Re: Guessing?

From: paul c <toledobysea_at_ac.ooyah>
Date: Mon, 26 May 2008 02:21:48 GMT
Message-ID: <09p_j.294813$pM4.94170_at_pd7urf1no>

Brian Selzer wrote:
> "paul c" <toledobysea_at_ac.ooyah> wrote in message
> news:xuk_j.165843$Cj7.9496_at_pd7urf2no...

>> Brian Selzer wrote:
>> ...
>>> Well, that's just it.  It has no consistent method for doing so.  ...
>> It does, I gave one, ie., apply, ie., distribute algebraically, the union 
>> to the base relations in the view expression, then apply whatever 
>> constraints the definition has.  Works just as consistently for deletes to 
>> joins.

> And then since the insert doesn't violate any constraints on the base
> relations, two rows would be inserted, one in each base relation, but these
> don't show up in the view because the view is a disjoint union. Now, if you
> were to allow the insert, wouldn't that violate the assignment principle?
> ...

Codd said: "The view S is actually the disjoint union..." but what the heck does he mean by "actually"? From the DBMS' point of view, he is lapsing into mysticism. As I said, it can't know this. All the dbms knows is that the two base names are different and it has been given no order to the effect that they must be disjoint. So, given what he wrote, the tuple(s) would show up in the view.

For argument's sake, suppose the dbms is aware of a declared mutual constraint that makes the two base relations disjoint. In my elementary

   approach, that would have the effect of 'emptying' both base relations and nothing at all would show up in the view. Personally I have no problem with this but I recognize that people who prefer certain niceties over a consistent logic do. I say that they can satisfy their whims at the programming language level, eg., by supporting certain exceptions or by other techniques.

It is becoming more and more apparent to me that the Assignment Principle is a case of wanting to have your cake and eat it too.

>> If it just
>>> guesses at the intent, 50% of the time it will guess wrong, and you'll 
>>> end up with garbage in the database.  As a consequence, queries like, 
>>> "How many suppliers are west of the Mississippi?" will return the wrong 
>>> answer.
>>> ...
>> My whole point is that the dbms has no business guessing, just following 
>> orders.  Why anybody would imagine a dumb pre-programmed logical machine 
>> can know human intentions can only be pathological mysticism.  As they 
>> say, "don't believe everything you think".
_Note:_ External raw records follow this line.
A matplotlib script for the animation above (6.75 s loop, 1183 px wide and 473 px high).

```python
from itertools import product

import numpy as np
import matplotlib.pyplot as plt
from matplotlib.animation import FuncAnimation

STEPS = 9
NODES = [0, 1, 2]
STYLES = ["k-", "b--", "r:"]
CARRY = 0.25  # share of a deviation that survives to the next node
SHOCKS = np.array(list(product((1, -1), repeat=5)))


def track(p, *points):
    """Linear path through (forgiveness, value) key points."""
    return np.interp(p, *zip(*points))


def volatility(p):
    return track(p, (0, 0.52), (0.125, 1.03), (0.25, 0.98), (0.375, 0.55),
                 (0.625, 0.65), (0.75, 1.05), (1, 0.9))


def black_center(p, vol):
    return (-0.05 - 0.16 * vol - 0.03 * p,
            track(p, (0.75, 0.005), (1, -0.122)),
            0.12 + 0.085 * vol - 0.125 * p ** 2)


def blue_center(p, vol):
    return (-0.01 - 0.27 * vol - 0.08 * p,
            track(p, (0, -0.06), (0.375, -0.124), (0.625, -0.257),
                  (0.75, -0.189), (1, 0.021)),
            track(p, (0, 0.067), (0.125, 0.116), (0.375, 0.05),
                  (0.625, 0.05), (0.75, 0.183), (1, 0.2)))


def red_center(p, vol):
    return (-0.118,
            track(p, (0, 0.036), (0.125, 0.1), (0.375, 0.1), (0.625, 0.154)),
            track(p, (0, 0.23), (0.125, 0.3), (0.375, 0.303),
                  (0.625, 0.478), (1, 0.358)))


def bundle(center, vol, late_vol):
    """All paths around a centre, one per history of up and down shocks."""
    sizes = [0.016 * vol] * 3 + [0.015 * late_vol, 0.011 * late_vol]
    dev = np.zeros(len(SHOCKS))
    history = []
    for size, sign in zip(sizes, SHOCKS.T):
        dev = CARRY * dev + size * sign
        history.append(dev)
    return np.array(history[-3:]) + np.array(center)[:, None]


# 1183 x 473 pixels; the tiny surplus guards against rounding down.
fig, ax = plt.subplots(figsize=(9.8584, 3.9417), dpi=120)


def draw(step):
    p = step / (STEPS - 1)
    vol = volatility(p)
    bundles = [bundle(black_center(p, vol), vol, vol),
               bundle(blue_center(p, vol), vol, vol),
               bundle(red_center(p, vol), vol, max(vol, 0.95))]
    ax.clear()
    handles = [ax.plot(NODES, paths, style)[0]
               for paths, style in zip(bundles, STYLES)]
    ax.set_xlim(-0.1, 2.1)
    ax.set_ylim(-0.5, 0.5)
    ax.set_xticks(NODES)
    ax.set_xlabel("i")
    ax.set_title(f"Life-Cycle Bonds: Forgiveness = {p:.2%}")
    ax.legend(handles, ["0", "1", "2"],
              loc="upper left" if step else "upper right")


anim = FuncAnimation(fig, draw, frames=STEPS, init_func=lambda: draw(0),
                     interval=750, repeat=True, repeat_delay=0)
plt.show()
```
> I agree with you that the dbms has no business guessing, but if you order
> the dbms to do the impossible, you have to expect it to complain.
> ...

I could have put what you quote better by saying that if the dbms follows a consistent logic, no question of guessing comes up.

>>> But again, it should not allow the update if it has to guess, because 
>>> inevitably, it will guess wrong at least some of the time and the 
>>> database will end up corrupt.  That it has to guess is not a guess.
>>> ...
>> It is mysticism to think that a dbms that follows its own consistent rules 
>> is somehow guessing.

> Well, that's just the point I was trying to make. If you're not specific
> enough, you're asking the dbms to pick one of many possible courses of
> action. While the dbms should be able to determine whether a course of
> action is possible, it should not be asked to choose between possible
> courses of action, and it should complain equally as loud since neither
> should be possible.
> The bottom line: manipulative operations should be deterministic. If there
> is more than one possible set of updates to the underlying relations that
> yields the same value for a view, then updates to such a view should be
> prohibited.

I say it is willful to say "should be deterministic", it sort-of sounds good but from what I know it is contradictory with other goals people like Date talk about, such as making views behave the same way as base relations. If a dbms' logic admits boolean 'or', then traditional programming notions of determinism can't be satisfied. I'll take a consistent logic over niceties any day, even if that puts me in a minority - I'm already a member of many other minorities, in fact I'm a member of more minorities than the number of majorities most people I've met who were in majorities were in, even though many of them think I'm not even in a minority! Received on Mon May 26 2008 - 04:21:48 CEST

Original text of this message